Exercise inputs
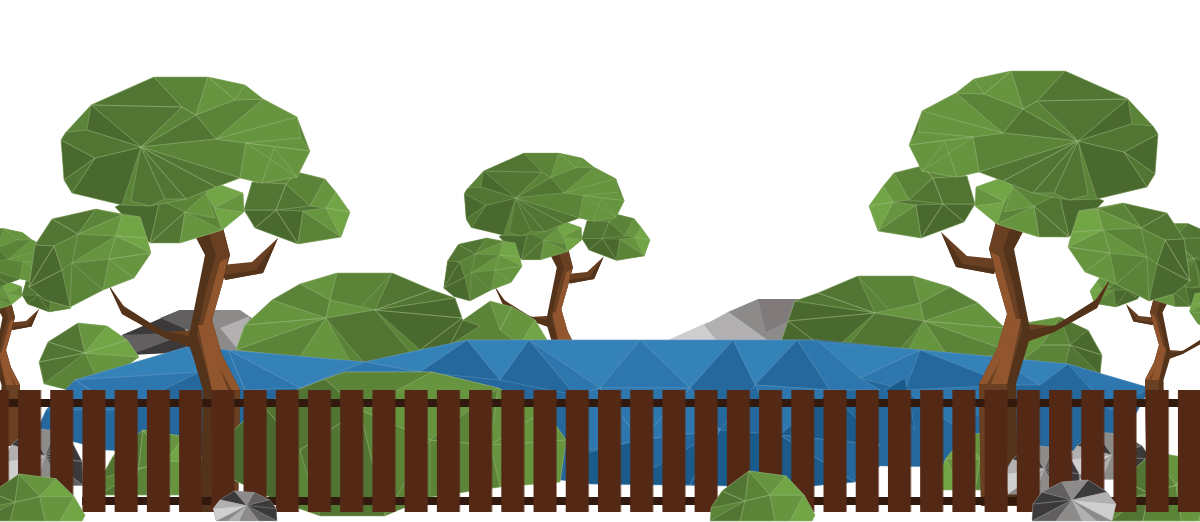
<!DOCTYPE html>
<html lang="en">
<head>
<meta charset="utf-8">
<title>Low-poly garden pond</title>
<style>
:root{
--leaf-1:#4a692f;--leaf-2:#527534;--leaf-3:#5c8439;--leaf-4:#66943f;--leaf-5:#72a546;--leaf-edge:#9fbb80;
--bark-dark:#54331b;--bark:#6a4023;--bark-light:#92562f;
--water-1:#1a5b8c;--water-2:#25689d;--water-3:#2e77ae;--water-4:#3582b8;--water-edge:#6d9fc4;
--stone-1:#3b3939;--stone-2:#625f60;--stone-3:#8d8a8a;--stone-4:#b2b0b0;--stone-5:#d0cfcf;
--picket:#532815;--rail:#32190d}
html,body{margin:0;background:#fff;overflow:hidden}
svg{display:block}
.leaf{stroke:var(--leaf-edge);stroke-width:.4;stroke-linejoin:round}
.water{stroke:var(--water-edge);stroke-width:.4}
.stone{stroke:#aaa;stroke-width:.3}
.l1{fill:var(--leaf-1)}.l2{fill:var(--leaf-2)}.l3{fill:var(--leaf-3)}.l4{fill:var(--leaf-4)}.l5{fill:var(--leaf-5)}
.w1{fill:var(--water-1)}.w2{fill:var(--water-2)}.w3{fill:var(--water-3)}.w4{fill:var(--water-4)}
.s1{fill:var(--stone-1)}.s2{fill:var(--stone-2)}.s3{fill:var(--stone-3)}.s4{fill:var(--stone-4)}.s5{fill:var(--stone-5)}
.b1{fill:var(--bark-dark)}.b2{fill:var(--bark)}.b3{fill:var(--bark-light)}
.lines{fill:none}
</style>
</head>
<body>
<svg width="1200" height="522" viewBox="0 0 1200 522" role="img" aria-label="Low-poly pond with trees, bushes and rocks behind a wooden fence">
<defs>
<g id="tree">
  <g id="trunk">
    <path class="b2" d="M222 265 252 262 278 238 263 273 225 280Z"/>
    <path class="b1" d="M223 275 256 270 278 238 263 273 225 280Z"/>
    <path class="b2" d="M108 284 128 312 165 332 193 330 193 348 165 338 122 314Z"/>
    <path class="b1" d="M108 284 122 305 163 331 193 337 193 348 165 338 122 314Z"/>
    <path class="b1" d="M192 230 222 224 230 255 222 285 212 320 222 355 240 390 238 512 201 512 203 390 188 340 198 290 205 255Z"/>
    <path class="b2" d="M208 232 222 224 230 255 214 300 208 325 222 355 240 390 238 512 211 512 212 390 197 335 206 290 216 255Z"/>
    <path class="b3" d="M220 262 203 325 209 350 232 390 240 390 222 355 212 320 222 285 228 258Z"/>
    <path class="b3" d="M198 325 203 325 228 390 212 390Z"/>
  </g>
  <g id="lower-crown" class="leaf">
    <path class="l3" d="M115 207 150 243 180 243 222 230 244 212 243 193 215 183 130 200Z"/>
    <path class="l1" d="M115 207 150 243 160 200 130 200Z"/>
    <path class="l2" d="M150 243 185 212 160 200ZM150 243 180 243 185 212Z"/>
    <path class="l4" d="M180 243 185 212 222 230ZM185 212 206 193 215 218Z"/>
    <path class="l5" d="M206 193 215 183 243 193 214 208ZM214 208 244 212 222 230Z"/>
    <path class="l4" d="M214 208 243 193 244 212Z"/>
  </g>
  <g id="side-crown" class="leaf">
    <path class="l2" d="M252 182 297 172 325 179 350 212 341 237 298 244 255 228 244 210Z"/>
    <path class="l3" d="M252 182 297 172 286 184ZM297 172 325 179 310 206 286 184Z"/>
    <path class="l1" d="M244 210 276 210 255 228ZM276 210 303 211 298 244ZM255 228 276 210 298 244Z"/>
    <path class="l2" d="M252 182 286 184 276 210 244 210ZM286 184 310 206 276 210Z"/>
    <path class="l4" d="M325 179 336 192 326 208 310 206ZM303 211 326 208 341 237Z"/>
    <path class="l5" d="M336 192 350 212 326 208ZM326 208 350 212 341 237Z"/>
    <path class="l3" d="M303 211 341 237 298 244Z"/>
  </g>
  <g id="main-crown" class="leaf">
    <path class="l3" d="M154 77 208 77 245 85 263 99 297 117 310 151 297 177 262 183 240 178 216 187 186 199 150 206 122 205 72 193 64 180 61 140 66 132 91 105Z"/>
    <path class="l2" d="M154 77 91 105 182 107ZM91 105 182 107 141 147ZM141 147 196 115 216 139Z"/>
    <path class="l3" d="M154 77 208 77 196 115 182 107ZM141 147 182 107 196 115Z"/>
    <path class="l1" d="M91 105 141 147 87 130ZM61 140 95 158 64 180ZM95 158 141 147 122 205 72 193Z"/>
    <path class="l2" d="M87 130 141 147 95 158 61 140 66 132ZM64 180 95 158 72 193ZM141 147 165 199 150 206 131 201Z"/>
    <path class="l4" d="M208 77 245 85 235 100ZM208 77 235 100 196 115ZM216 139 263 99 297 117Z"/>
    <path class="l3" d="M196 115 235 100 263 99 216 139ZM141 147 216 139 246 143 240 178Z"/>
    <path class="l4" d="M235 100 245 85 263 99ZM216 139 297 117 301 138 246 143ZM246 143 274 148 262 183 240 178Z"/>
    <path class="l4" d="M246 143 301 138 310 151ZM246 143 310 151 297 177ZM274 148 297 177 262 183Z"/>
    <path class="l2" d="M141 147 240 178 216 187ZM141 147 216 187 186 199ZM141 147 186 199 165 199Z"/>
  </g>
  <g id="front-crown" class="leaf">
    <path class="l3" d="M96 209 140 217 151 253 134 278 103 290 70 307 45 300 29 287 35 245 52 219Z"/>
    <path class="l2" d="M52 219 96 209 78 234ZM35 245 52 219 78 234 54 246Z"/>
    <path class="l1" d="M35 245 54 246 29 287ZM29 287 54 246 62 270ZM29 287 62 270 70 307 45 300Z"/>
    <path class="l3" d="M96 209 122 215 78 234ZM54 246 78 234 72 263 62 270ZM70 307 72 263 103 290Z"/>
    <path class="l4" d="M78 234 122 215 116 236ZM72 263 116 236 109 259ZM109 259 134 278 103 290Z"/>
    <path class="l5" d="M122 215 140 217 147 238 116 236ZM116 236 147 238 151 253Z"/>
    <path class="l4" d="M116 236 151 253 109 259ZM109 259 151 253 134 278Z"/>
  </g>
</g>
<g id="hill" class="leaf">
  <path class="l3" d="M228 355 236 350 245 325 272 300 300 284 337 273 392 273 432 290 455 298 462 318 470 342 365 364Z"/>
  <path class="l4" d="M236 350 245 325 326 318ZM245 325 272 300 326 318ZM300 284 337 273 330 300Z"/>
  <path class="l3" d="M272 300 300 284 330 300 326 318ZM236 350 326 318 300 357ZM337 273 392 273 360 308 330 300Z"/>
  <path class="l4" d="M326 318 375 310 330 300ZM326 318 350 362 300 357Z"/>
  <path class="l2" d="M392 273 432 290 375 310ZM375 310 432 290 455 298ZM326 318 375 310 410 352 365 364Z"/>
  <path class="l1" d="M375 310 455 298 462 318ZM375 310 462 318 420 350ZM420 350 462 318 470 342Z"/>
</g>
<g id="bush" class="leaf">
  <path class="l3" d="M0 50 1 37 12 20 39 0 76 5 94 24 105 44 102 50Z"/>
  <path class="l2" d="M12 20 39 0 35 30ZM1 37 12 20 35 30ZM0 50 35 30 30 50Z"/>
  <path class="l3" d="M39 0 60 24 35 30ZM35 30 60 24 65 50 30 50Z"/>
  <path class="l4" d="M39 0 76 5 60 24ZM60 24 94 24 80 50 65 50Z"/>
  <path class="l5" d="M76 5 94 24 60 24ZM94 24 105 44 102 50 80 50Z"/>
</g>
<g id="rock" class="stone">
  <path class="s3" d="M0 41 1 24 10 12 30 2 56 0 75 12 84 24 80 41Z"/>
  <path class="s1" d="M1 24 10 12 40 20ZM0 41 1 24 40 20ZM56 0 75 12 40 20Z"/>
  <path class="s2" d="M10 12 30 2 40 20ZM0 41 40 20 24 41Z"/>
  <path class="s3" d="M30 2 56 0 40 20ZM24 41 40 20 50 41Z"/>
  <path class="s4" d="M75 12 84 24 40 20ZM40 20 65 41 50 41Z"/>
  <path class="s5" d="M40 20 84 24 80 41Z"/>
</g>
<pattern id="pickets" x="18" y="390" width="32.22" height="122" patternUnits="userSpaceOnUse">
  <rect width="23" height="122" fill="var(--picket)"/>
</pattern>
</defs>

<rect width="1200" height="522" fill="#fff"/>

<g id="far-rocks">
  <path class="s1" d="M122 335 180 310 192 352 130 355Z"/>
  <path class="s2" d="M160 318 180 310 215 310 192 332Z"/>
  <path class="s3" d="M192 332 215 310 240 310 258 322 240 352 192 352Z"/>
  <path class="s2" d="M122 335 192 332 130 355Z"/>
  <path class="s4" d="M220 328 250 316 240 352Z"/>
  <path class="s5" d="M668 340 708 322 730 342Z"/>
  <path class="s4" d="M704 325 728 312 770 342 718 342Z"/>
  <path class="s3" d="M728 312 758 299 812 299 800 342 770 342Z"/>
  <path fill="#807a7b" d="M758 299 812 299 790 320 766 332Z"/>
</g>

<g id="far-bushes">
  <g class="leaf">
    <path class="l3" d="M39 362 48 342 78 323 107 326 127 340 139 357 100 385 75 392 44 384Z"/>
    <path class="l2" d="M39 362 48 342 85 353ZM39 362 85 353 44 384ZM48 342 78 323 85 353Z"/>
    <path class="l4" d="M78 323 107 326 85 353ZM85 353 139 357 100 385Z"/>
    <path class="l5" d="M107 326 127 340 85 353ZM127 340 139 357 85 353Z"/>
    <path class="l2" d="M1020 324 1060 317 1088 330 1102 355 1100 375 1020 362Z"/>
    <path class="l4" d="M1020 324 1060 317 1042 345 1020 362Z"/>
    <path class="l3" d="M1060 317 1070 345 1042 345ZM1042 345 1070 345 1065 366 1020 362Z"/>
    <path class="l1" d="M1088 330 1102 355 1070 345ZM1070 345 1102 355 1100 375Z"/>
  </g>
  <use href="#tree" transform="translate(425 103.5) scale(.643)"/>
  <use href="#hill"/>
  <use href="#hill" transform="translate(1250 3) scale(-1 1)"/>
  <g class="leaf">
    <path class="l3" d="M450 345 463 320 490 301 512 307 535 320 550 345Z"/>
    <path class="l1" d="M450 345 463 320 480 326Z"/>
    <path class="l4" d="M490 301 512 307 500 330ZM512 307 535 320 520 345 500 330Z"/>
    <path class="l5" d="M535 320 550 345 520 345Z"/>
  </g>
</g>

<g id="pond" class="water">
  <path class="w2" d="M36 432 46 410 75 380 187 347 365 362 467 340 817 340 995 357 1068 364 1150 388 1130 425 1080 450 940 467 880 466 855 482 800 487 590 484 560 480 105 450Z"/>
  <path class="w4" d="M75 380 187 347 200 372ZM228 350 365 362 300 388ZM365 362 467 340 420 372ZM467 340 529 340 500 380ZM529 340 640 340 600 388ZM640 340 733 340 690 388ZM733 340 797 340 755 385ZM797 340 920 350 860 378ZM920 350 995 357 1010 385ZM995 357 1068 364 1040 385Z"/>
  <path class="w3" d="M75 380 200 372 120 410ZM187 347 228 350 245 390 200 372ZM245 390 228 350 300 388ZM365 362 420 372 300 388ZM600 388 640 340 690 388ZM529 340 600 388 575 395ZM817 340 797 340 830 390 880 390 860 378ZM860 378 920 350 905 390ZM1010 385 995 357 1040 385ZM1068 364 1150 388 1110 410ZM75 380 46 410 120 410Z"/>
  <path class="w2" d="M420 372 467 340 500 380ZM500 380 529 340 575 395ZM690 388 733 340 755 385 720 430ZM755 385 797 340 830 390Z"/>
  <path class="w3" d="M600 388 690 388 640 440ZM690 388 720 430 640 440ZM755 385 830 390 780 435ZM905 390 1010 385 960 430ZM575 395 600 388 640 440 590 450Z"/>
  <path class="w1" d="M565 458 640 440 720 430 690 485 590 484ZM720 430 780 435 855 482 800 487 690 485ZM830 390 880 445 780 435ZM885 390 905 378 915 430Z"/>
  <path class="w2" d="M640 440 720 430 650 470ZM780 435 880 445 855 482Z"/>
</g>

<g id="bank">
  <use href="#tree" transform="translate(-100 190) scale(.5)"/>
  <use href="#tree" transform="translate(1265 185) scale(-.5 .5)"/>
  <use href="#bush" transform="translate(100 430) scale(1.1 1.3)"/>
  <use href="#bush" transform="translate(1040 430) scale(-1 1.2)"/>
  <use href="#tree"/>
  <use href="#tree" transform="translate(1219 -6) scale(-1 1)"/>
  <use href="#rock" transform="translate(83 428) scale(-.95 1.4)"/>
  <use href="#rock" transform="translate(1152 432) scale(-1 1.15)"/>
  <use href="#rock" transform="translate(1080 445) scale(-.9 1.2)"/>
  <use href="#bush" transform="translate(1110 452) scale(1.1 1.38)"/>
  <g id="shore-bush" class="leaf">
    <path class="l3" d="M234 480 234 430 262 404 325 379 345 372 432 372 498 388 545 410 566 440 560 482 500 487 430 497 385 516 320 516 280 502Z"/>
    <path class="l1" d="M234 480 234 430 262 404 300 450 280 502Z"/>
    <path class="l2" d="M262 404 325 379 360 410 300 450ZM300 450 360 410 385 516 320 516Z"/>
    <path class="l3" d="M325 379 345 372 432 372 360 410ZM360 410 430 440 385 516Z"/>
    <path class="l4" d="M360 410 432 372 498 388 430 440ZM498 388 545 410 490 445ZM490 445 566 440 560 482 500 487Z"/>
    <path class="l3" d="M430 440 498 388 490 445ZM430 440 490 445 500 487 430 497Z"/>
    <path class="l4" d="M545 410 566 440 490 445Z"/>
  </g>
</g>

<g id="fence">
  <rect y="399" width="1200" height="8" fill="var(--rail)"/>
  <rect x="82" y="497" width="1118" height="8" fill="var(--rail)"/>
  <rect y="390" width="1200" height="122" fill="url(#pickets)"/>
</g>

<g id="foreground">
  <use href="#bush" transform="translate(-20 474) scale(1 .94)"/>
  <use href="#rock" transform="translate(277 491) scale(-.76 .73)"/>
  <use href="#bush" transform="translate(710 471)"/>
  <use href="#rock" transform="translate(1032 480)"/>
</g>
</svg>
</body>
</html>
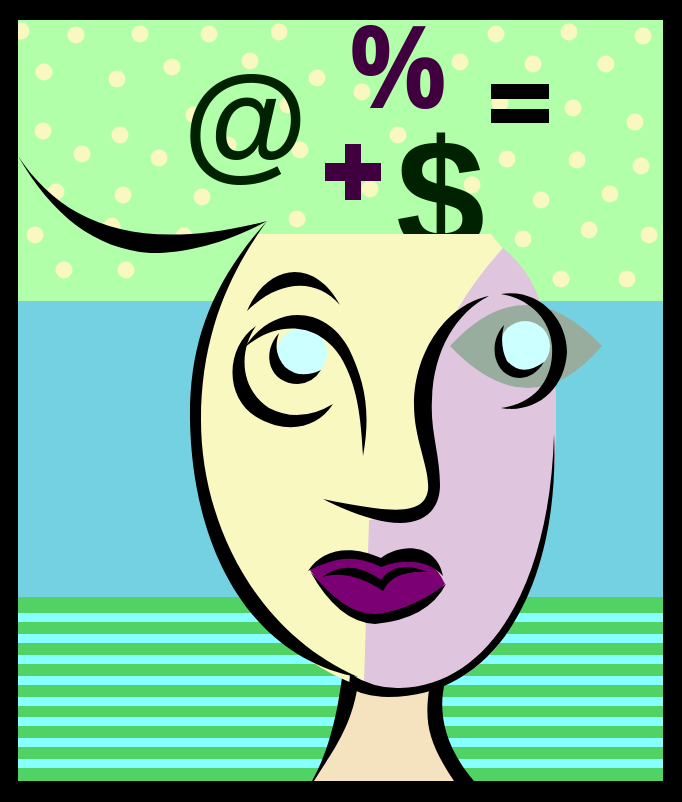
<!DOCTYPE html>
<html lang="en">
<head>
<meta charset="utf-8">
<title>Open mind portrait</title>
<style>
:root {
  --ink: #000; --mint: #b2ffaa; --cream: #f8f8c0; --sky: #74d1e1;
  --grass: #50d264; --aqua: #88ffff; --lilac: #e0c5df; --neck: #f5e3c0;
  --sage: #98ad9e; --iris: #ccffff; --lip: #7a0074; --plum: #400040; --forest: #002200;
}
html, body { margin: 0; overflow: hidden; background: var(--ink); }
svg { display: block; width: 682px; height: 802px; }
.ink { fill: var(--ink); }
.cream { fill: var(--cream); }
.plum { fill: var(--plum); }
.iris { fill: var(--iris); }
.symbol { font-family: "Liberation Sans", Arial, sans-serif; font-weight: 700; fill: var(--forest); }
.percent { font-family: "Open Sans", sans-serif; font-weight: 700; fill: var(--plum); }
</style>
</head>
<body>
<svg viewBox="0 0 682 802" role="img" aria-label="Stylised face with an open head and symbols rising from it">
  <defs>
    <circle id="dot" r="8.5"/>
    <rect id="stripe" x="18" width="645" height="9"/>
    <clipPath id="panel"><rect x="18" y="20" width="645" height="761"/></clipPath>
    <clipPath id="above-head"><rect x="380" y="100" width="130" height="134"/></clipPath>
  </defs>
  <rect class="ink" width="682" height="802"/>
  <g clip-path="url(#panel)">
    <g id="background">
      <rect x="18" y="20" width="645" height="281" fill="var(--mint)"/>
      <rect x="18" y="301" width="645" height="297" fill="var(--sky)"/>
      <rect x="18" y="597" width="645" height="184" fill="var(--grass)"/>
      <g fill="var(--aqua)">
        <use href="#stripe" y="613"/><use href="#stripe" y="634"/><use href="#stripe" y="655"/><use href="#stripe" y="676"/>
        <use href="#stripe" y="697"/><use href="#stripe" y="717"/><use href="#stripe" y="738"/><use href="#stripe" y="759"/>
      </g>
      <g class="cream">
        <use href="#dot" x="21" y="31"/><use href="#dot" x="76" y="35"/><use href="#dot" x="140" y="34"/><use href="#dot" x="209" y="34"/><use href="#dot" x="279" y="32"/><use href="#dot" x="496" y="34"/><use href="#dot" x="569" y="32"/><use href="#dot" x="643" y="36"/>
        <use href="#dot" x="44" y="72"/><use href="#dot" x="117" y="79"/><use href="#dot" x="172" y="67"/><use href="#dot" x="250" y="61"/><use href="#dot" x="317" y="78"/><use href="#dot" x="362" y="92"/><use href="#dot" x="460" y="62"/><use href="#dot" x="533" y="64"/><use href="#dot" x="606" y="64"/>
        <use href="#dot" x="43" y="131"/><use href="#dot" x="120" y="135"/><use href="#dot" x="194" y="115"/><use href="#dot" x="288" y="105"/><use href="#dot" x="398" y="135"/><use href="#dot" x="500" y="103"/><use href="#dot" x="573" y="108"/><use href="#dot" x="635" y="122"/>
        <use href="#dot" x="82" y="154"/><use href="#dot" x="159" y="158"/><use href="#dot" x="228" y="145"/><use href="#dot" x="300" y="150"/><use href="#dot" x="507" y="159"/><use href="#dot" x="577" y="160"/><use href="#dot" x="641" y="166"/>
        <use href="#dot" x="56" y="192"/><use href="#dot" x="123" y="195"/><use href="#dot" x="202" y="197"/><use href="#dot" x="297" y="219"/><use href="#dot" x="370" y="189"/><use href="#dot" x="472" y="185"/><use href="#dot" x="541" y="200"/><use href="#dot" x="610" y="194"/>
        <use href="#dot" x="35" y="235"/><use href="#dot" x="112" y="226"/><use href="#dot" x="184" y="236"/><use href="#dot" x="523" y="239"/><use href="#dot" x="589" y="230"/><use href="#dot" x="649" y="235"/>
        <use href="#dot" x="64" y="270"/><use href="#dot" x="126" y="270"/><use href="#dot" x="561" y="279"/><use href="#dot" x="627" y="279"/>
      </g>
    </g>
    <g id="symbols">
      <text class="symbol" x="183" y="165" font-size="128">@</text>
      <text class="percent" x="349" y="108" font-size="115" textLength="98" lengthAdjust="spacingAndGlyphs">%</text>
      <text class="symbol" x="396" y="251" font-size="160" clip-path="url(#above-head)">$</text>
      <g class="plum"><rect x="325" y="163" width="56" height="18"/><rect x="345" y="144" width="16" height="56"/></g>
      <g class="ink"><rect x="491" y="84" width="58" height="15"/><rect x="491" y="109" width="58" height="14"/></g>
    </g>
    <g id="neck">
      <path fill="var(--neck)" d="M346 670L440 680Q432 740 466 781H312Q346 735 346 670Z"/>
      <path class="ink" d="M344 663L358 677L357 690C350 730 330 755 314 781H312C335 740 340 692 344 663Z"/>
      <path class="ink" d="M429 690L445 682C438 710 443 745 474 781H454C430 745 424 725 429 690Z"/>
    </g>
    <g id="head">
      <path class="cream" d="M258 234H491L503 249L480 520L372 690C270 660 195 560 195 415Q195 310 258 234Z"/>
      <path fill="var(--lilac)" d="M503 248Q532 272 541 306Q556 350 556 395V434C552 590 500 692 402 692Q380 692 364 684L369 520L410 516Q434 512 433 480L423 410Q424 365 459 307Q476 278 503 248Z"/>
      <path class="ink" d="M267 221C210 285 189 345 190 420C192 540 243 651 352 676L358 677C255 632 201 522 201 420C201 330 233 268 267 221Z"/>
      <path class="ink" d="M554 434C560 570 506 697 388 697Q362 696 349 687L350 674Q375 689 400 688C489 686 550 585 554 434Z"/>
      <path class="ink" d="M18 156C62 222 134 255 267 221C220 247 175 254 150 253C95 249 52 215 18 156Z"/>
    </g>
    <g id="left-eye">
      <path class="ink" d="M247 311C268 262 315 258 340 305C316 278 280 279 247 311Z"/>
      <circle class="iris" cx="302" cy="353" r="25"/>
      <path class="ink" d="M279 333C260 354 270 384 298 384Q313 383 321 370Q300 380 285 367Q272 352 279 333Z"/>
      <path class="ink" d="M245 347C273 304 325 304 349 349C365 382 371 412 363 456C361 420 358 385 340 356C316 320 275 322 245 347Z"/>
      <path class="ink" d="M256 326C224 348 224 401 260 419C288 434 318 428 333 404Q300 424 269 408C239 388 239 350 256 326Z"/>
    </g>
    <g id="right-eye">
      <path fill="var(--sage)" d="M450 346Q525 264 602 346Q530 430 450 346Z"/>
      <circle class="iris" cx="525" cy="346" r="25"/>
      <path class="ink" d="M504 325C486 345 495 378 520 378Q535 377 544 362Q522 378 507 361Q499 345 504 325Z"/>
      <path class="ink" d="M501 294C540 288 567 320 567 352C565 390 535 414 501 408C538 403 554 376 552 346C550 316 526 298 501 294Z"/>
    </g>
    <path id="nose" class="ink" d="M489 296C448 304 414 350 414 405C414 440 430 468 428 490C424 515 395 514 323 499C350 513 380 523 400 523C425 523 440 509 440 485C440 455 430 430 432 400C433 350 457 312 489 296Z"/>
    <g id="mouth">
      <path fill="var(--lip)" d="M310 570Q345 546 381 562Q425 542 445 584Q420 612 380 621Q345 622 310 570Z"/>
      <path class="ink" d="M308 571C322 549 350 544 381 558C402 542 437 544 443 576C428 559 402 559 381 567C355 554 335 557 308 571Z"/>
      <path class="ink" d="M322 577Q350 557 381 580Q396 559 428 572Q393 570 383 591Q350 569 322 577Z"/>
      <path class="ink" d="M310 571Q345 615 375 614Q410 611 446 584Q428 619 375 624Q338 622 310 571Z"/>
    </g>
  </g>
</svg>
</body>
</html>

Work item
Go through the data and copy every line that includes "font".

Task output
.symbol { font-family: "Liberation Sans", Arial, sans-serif; font-weight: 700; fill: var(--forest); }
.percent { font-family: "Open Sans", sans-serif; font-weight: 700; fill: var(--plum); }
      <text class="symbol" x="183" y="165" font-size="128">@</text>
      <text class="percent" x="349" y="108" font-size="115" textLength="98" lengthAdjust="spacingAndGlyphs">%</text>
      <text class="symbol" x="396" y="251" font-size="160" clip-path="url(#above-head)">$</text>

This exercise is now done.